Tesco Financial account
Dave Lewis, the Tesco chief executive, says he has discovered that profits for the six month to the end of August were overstated by £250m due to the "accelerated recognition of commercial income and delayed accrual of costs". In other words, Tesco has been paying suppliers later and taking monies from them earlier than it should have. Given that £250m represents roughly a quarter of profits, this suggest the practice was widespread in its UK business. Tesco has launched an investigation into the blackhole.
Don't all supermarkets play hardball with their suppliers?
Yes, but Tesco seems to have been taking this to extremes. Analysts at Cantor Fitzgerald warned last November that Tesco was boosting profits by £200m by deducting cash from suppliers’ trading accounts or extending payment dates without notice. This is a breach of the Groceries Supply Code of Practice, which was put in place last August, and if Tesco has breached contractual agreements and misstated financial accounts it could be even more serious than that. On the face of it, this behaviour would be a desperate attempt to protect that profits of a struggling retailer. Bruno Monteyne at Bernstein gives another example: "Tesco commercial director of department X is short his profit target; he/she discusses with supplier bringing forward a big promotion, funded by supplier; in return Tesco commits to doing three more new product launches in the next reporting period." This stretches and manipulates trading figures, but ultimately they catch up with a company. Other analysts believe it is linked to how much Tesco charges suppliers for placing their items on a particular shelf in the supermarket. Last year, Tesco started charging £30 per product for suppliers to keep their products on eye-level shelves.
Are talking about fraud here?
At this stage, Tesco is playing that down. However, Deloitte and lawfirm Freshfields have been called into investigate, while the leading City regulator, the Financial Conduct Authority, has also been contacted. This suggests Tesco may suspect there has been foul play. On the otherhand, some City analysts are suggesting this is an example of Dave Lewis, the new chief executive, "kitchen sinking" the accounts and resetting Tesco. In other words, what has happened was not illegal, but not the sort of behaviour he wants in his company. Lewis has said that he has never seen anything like this and that it is "out of the ordinary". In the stock market statement he said Tesco must "operate with integrity and transparency". Bruno Monteyne at Bernstein says it is an attempt to "clean up the accounts and change the culture".
Have people been suspended over this?
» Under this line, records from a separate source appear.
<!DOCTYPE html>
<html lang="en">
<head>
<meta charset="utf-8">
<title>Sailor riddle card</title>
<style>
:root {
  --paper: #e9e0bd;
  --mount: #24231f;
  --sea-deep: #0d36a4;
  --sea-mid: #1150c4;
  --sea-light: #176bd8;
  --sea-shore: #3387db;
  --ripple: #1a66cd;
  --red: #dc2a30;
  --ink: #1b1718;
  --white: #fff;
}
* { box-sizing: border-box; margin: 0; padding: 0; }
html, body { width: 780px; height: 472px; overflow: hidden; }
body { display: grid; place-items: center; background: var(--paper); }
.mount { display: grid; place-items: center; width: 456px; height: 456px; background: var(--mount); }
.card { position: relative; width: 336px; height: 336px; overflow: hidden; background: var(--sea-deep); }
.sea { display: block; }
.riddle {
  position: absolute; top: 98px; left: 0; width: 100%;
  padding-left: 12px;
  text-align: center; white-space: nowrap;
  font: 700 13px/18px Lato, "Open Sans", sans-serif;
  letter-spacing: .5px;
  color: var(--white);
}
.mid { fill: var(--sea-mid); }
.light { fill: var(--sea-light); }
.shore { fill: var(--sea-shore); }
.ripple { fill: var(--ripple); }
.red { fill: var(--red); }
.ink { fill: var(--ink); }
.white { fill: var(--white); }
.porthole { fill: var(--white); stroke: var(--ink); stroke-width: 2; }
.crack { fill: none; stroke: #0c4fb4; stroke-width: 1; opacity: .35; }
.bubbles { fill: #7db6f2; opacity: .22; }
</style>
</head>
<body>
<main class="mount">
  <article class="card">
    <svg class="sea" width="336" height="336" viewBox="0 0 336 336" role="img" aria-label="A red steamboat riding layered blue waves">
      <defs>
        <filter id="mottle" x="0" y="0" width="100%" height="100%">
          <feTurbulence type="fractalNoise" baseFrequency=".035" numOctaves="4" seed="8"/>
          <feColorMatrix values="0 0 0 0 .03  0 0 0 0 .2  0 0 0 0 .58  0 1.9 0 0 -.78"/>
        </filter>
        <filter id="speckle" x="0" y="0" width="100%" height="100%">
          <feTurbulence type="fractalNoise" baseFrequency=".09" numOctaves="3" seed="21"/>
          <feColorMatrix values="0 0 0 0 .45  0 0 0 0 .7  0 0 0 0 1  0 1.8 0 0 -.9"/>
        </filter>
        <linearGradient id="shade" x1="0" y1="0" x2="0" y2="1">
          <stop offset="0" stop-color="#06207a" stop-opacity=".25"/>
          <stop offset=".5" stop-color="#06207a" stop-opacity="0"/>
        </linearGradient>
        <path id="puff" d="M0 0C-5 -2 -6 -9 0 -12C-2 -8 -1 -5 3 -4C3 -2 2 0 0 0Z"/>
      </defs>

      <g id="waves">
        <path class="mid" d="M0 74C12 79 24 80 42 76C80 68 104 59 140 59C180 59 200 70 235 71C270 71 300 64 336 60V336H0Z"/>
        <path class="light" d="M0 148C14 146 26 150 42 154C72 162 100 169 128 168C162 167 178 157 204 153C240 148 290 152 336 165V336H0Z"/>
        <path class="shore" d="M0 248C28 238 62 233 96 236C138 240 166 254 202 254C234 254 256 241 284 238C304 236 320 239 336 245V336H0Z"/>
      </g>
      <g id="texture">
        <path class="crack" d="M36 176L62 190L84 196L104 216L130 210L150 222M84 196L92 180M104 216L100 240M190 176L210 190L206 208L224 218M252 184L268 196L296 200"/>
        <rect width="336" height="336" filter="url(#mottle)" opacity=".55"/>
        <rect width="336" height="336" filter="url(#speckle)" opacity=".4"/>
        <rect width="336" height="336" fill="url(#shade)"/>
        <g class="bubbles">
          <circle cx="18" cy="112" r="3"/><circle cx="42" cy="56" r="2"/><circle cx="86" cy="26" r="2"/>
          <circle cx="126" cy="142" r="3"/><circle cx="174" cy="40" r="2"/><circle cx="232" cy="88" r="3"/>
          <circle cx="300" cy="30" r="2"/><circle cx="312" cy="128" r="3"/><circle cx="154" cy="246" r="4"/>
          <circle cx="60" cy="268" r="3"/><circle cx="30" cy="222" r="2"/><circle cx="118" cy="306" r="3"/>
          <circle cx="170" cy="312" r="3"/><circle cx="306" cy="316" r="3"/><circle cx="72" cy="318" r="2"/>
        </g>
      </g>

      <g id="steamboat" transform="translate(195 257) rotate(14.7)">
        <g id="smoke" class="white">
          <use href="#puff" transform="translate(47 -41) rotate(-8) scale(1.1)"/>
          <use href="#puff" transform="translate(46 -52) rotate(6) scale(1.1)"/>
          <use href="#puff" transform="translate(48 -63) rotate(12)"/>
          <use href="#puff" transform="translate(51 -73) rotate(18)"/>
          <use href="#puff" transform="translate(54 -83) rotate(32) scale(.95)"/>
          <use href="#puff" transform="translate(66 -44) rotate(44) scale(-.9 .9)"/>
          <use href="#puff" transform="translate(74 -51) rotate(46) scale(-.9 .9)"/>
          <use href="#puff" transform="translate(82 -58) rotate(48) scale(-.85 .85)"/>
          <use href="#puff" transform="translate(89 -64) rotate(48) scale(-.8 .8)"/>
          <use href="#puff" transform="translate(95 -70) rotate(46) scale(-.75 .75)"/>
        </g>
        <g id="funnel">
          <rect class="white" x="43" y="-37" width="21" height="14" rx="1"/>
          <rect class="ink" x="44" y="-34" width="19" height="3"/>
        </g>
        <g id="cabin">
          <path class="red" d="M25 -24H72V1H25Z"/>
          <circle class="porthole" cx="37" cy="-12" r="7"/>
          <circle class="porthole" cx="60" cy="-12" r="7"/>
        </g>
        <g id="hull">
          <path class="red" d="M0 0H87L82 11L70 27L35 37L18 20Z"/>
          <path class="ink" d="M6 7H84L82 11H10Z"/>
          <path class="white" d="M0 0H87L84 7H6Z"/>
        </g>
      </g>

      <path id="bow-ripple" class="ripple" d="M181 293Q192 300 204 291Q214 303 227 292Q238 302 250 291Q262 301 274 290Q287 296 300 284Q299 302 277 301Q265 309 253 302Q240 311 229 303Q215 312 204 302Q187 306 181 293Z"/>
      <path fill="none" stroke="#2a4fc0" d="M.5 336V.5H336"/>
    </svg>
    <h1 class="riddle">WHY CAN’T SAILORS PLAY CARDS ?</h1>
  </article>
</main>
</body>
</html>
Four senior members of staff have been suspended while this takes place. They include Chris Bush, the UK chief executive and Carl Rogberg, the UK finance director. Dave Lewis says this is not Tesco disciplining the four bosses, but asked them to step aside so the company can conduct the "fullest and deepest investigation possible". Robin Terrell, who runs the company's online empire, has been put in charge of the UK business.
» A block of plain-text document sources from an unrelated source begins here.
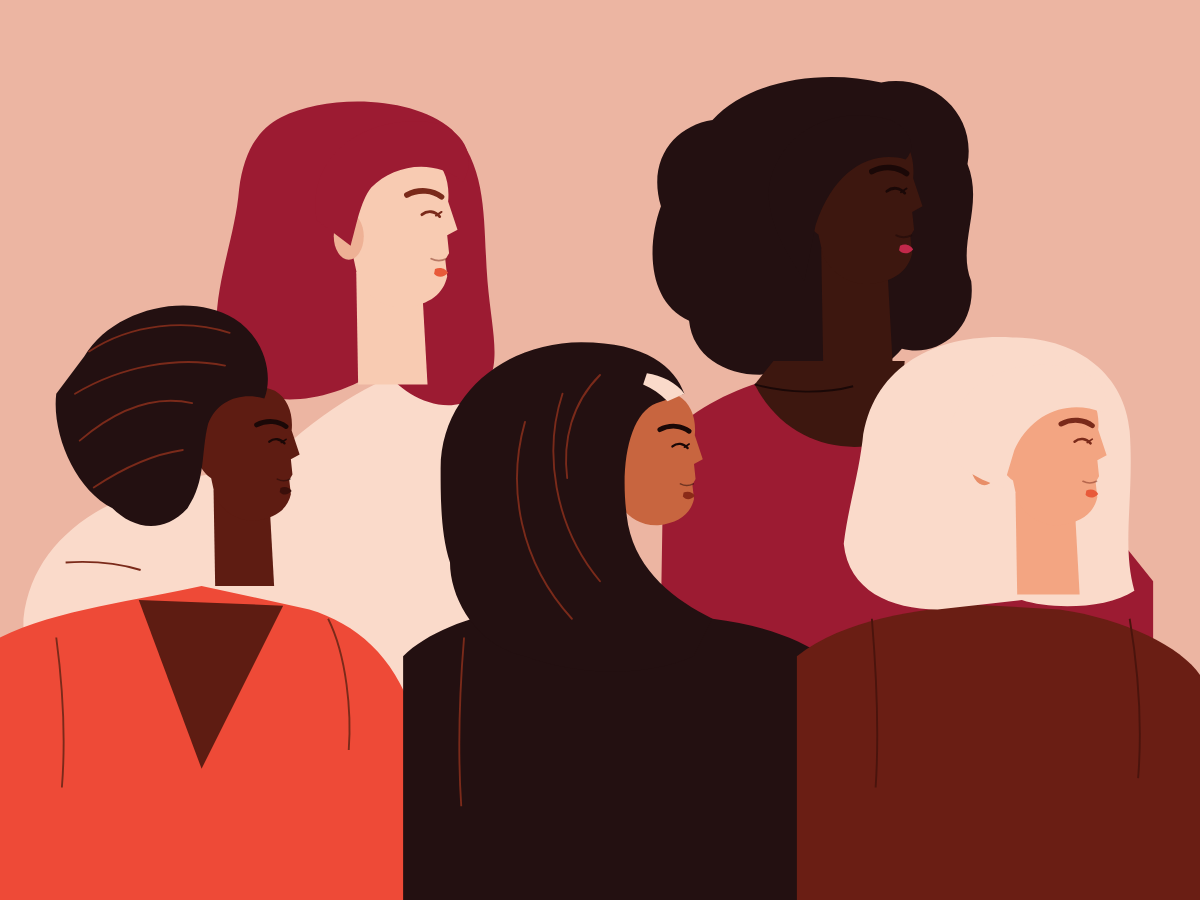
<!DOCTYPE html>
<html lang="en">
<head>
<meta charset="utf-8">
<title>Five Women</title>
<style>
  :root {
    --backdrop: #ecb5a2;
    --crimson: #9c1b32;
    --cream: #fadaca;
    --ink: #231011;
    --umber: #6a1e14;
    --coral: #ee4a37;
    --skin-fair: #f8cbb2;
    --skin-peach: #f3a582;
    --skin-tan: #c8653f;
    --skin-deep: #5e1c12;
    --skin-ebony: #3d170f;
    --lip-coral: #e85a3a;
    --lip-rose: #c2284a;
    --line-warm: #7a2a1a;
    --line-dark: #1a0807;
  }
  html, body { margin: 0; padding: 0; overflow: hidden; background: var(--backdrop); }
  .canvas { width: 1200px; height: 900px; display: block; }
</style>
</head>
<body>
<svg class="canvas" viewBox="0 0 1280 960" width="1200" height="900" role="img" aria-label="Five women of different backgrounds standing together in profile, looking to the right">
  <defs>
    <path id="profile-face" d="M-20,-50 C-5,-90 50,-100 85,-85 C102,-75 108,-55 106,-35 L116,-5 L105,1 L107,20 L103,27 L105,45 C101,63 87,75 60,78 C35,79 18,64 10,48 L5,25 C-10,15 -25,-15 -20,-50 Z"/>
    <path id="profile-neck" d="M8,40 L78,52 L84,160 L10,160 Z"/>
    <g id="profile-features" fill="none" stroke="currentColor" stroke-linecap="round">
      <path d="M62,-42 C75,-49 90,-47 99,-40" stroke-width="6"/>
      <path d="M78,-21 C84,-26 92,-25 97,-19" stroke-width="3"/>
      <path d="M93,-20 L99,-24" stroke-width="2"/>
      <path d="M88,26 C94,29 100,28 104,26" stroke-width="2" opacity="0.5"/>
    </g>
    <path id="profile-lips" d="M92,37 C98,34 104,37 106,41 C101,47 94,46 91,42 Z"/>
    <g id="profile-ear">
      <ellipse cx="0" cy="0" rx="16" ry="25"/>
    </g>
  </defs>

  <rect class="backdrop" width="1280" height="960" fill="var(--backdrop)"/>

  <!-- red-haired woman, back left -->
  <g class="woman-crimson-hair">
    <path class="top" fill="var(--cream)" d="M25,660 C35,570 120,520 230,505 L300,480 C360,425 420,395 470,385 C525,395 545,440 560,490 L560,960 L25,960 Z"/>
    <path class="hair-back" fill="var(--crimson)" d="M300,125 C350,100 440,102 482,138 C522,180 515,240 520,300 C525,360 540,400 505,425 C472,445 425,420 410,392 C330,445 250,432 235,382 C220,322 250,262 255,202 C260,162 275,138 300,125 Z"/>
    <use href="#profile-neck" transform="translate(372,250)" fill="var(--skin-fair)"/>
    <use href="#profile-face" transform="translate(372,250)" fill="var(--skin-fair)"/>
    <use href="#profile-ear" transform="translate(372,252)" fill="#eeb195"/>
    <path class="hair-fringe" fill="var(--crimson)" d="M338,235 C325,160 400,118 468,132 C498,142 508,172 494,194 C462,168 420,176 396,200 C384,215 380,242 374,262 Z"/>
    <use href="#profile-features" transform="translate(372,250)" color="var(--line-warm)"/>
    <use href="#profile-lips" transform="translate(372,250)" fill="var(--lip-coral)"/>
    <path fill="none" stroke="var(--line-warm)" stroke-width="2" d="M70,600 C100,598 130,602 150,608"/>
  </g>

  <!-- curly-haired woman, back right -->
  <g class="woman-curly-hair">
    <path class="tank-top" fill="var(--crimson)" d="M700,960 L708,470 C760,412 850,392 900,396 C990,392 1070,420 1110,470 L1230,620 L1230,960 Z"/>
    <path class="hair-back" fill="var(--ink)" d="M760,128 C800,84 880,74 940,88 C992,78 1042,120 1032,175 C1050,220 1020,260 1036,300 C1042,352 1000,382 962,372 C930,410 880,415 850,392 C800,412 740,392 735,342 C690,322 690,260 705,220 C690,170 720,134 760,128 Z"/>
    <path class="chest" fill="var(--skin-ebony)" d="M805,410 C835,470 900,490 958,468 L965,385 L825,385 Z"/>
    <use href="#profile-neck" transform="translate(868,225)" fill="var(--skin-ebony)"/>
    <use href="#profile-face" transform="translate(868,225)" fill="var(--skin-ebony)"/>
    <path class="hair-front" fill="var(--ink)" d="M820,200 C830,140 890,110 950,128 C972,138 978,158 966,170 C930,160 890,180 870,240 L858,300 C840,270 818,240 820,200 Z"/>
    <use href="#profile-features" transform="translate(868,225)" color="var(--line-dark)"/>
    <use href="#profile-lips" transform="translate(868,225)" fill="var(--lip-rose)"/>
    <path fill="none" stroke="var(--line-dark)" stroke-width="2" d="M805,410 C840,420 880,420 910,412"/>
  </g>

  <!-- woman in turban, front left -->
  <g class="woman-turban">
    <path class="top" fill="var(--coral)" d="M0,680 C60,650 150,640 215,625 L330,650 C380,665 420,700 440,760 L520,820 C560,840 572,870 552,902 L522,960 L0,960 Z"/>
    <path class="neckline" fill="var(--skin-deep)" d="M148,640 L215,820 L302,646 Z"/>
    <use href="#profile-neck" transform="translate(221,489) scale(0.85)" fill="var(--skin-deep)"/>
    <use href="#profile-face" transform="translate(221,489) scale(0.85)" fill="var(--skin-deep)"/>
    <path class="turban" fill="var(--ink)" d="M90,380 C120,330 200,310 250,340 C282,360 292,400 282,425 C258,418 232,426 222,452 C214,484 220,512 200,542 C172,572 140,562 120,542 C80,522 55,462 60,420 Z"/>
    <g fill="none" stroke="var(--line-warm)" stroke-width="2" stroke-linecap="round">
      <path d="M95,375 C140,345 200,340 245,355"/>
      <path d="M80,420 C130,390 190,380 240,390"/>
      <path d="M85,470 C120,440 160,420 205,430"/>
      <path d="M100,520 C130,500 160,485 195,480"/>
    </g>
    <use href="#profile-features" transform="translate(221,489) scale(0.85)" color="var(--line-dark)"/>
    <use href="#profile-lips" transform="translate(221,489) scale(0.85)" fill="#3a0f0a"/>
    <g fill="none" stroke="var(--line-warm)" stroke-width="2">
      <path d="M60,680 C68,740 70,790 66,840"/>
      <path d="M350,660 C370,700 375,760 372,800"/>
    </g>
  </g>

  <!-- woman in hijab, front centre -->
  <g class="woman-hijab">
    <path class="top" fill="var(--ink)" d="M430,700 C470,660 560,640 620,650 L760,660 C840,670 900,700 940,760 L1000,960 L430,960 Z"/>
    <use href="#profile-face" transform="translate(651,494) scale(0.85)" fill="var(--skin-tan)"/>
    <path class="hijab" fill="var(--ink)" d="M470,500 C470,420 540,365 620,365 C690,365 720,392 730,420 L700,430 C670,442 660,500 670,560 C680,610 720,640 760,660 L740,700 C690,722 620,722 560,700 C510,690 480,640 480,600 C470,570 470,530 470,500 Z"/>
    <path class="underscarf" fill="var(--cream)" d="M690,398 C705,400 722,408 730,420 L712,428 C704,420 696,414 686,410 Z"/>
    <g fill="none" stroke="var(--line-warm)" stroke-width="2" stroke-linecap="round">
      <path d="M600,420 C580,480 590,560 640,620"/>
      <path d="M560,450 C540,520 555,600 610,660"/>
      <path d="M640,400 C610,430 600,470 605,510"/>
    </g>
    <use href="#profile-features" transform="translate(651,494) scale(0.85)" color="var(--line-dark)"/>
    <use href="#profile-lips" transform="translate(651,494) scale(0.85)" fill="#8a2a18"/>
    <g fill="none" stroke="var(--line-warm)" stroke-width="2">
      <path d="M495,680 C490,740 488,800 492,860"/>
      <path d="M870,700 C890,750 900,800 898,850"/>
    </g>
  </g>

  <!-- white-haired woman, front right -->
  <g class="woman-white-hair">
    <path class="top" fill="var(--umber)" d="M850,700 C900,660 980,650 1040,645 L1130,650 C1200,660 1260,690 1280,720 L1280,960 L850,960 Z"/>
    <path class="hair-back" fill="var(--cream)" d="M920,470 C930,390 1000,355 1080,360 C1150,360 1200,400 1205,460 C1210,530 1196,580 1210,630 C1180,650 1120,650 1090,640 L1000,650 C950,650 905,630 900,580 C905,540 915,510 920,470 Z"/>
    <use href="#profile-neck" transform="translate(1076,490) scale(0.9)" fill="var(--skin-peach)"/>
    <use href="#profile-face" transform="translate(1076,490) scale(0.9)" fill="var(--skin-peach)"/>
    <use href="#profile-ear" transform="translate(1050,495) scale(0.9)" fill="#e88e68"/>
    <path class="hair-front" fill="var(--cream)" d="M1010,470 C1020,400 1090,378 1150,394 C1176,404 1186,424 1176,440 C1140,425 1100,440 1082,480 L1070,520 C1040,510 1012,495 1010,470 Z"/>
    <use href="#profile-features" transform="translate(1076,490) scale(0.9)" color="var(--line-warm)"/>
    <use href="#profile-lips" transform="translate(1076,490) scale(0.9)" fill="var(--lip-coral)"/>
    <g fill="none" stroke="#4a140d" stroke-width="2">
      <path d="M930,660 C935,720 938,780 934,840"/>
      <path d="M1205,660 C1215,720 1218,780 1214,830"/>
    </g>
  </g>
</svg>
</body>
</html>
Is former chief executive Philip Clarke connected to this?
Philip Clarke was sacked as Tesco chief executive in July and left the company's offices in August after another profit warning. He oversaw three years of declining sales as Tesco lost shoppers to the discounters, Aldi and Lidl, and upmarket Waitrose. He, along with outgoing finance director Laurie Mcllwee, are likely to be questioned in the investigation. The blackhole does not reflect well on Clarke's tenure at Tesco - either he lost control of the company's operations, or he authorised the practices that Dave Lewis has identified as he tried to protect the company's margins in the face of falling sales.
How was the blackhole discovered?
A member of staff, whose identity has not been disclosed, approached Tesco's general counsel on Friday to warn that something was array in the accounts. This information was then passed on to Dave Lewis, who spent the weekend analysing the scale of the problem. It may seem bizarre for so much in profits to seemingly disappear, but supermarket and suppliers often operate through credit accounts where both sides pay and remove cash. Accounting for commercial revenues has become something on an art.
What does the City think of all this?
Tesco's share price has fallen more than 10pc and analysts are in shock. Clive Black, analyst at Shore Capital, said he was "flabbergasted" that this could happen at a FTSE 100 company and warned these are "serious times" for Tesco. However, Bruno Monteyne at Bernstein praised Dave Lewis for his attempt to get Tesco back on track. Rickin Thakrar at Espirito Santo said Tesco's profits could now be wiped out entirely as it tries to improve its performance. He said: "With some prices 38pc more expensive than Aldi, questionable pricing architecture and higher levels of salt and sugar in some fresh products alongside an ailing non-food business, we believe that Tesco could eventually generate zero profits in the UK – the extent of the risks to us remain large and uncertain."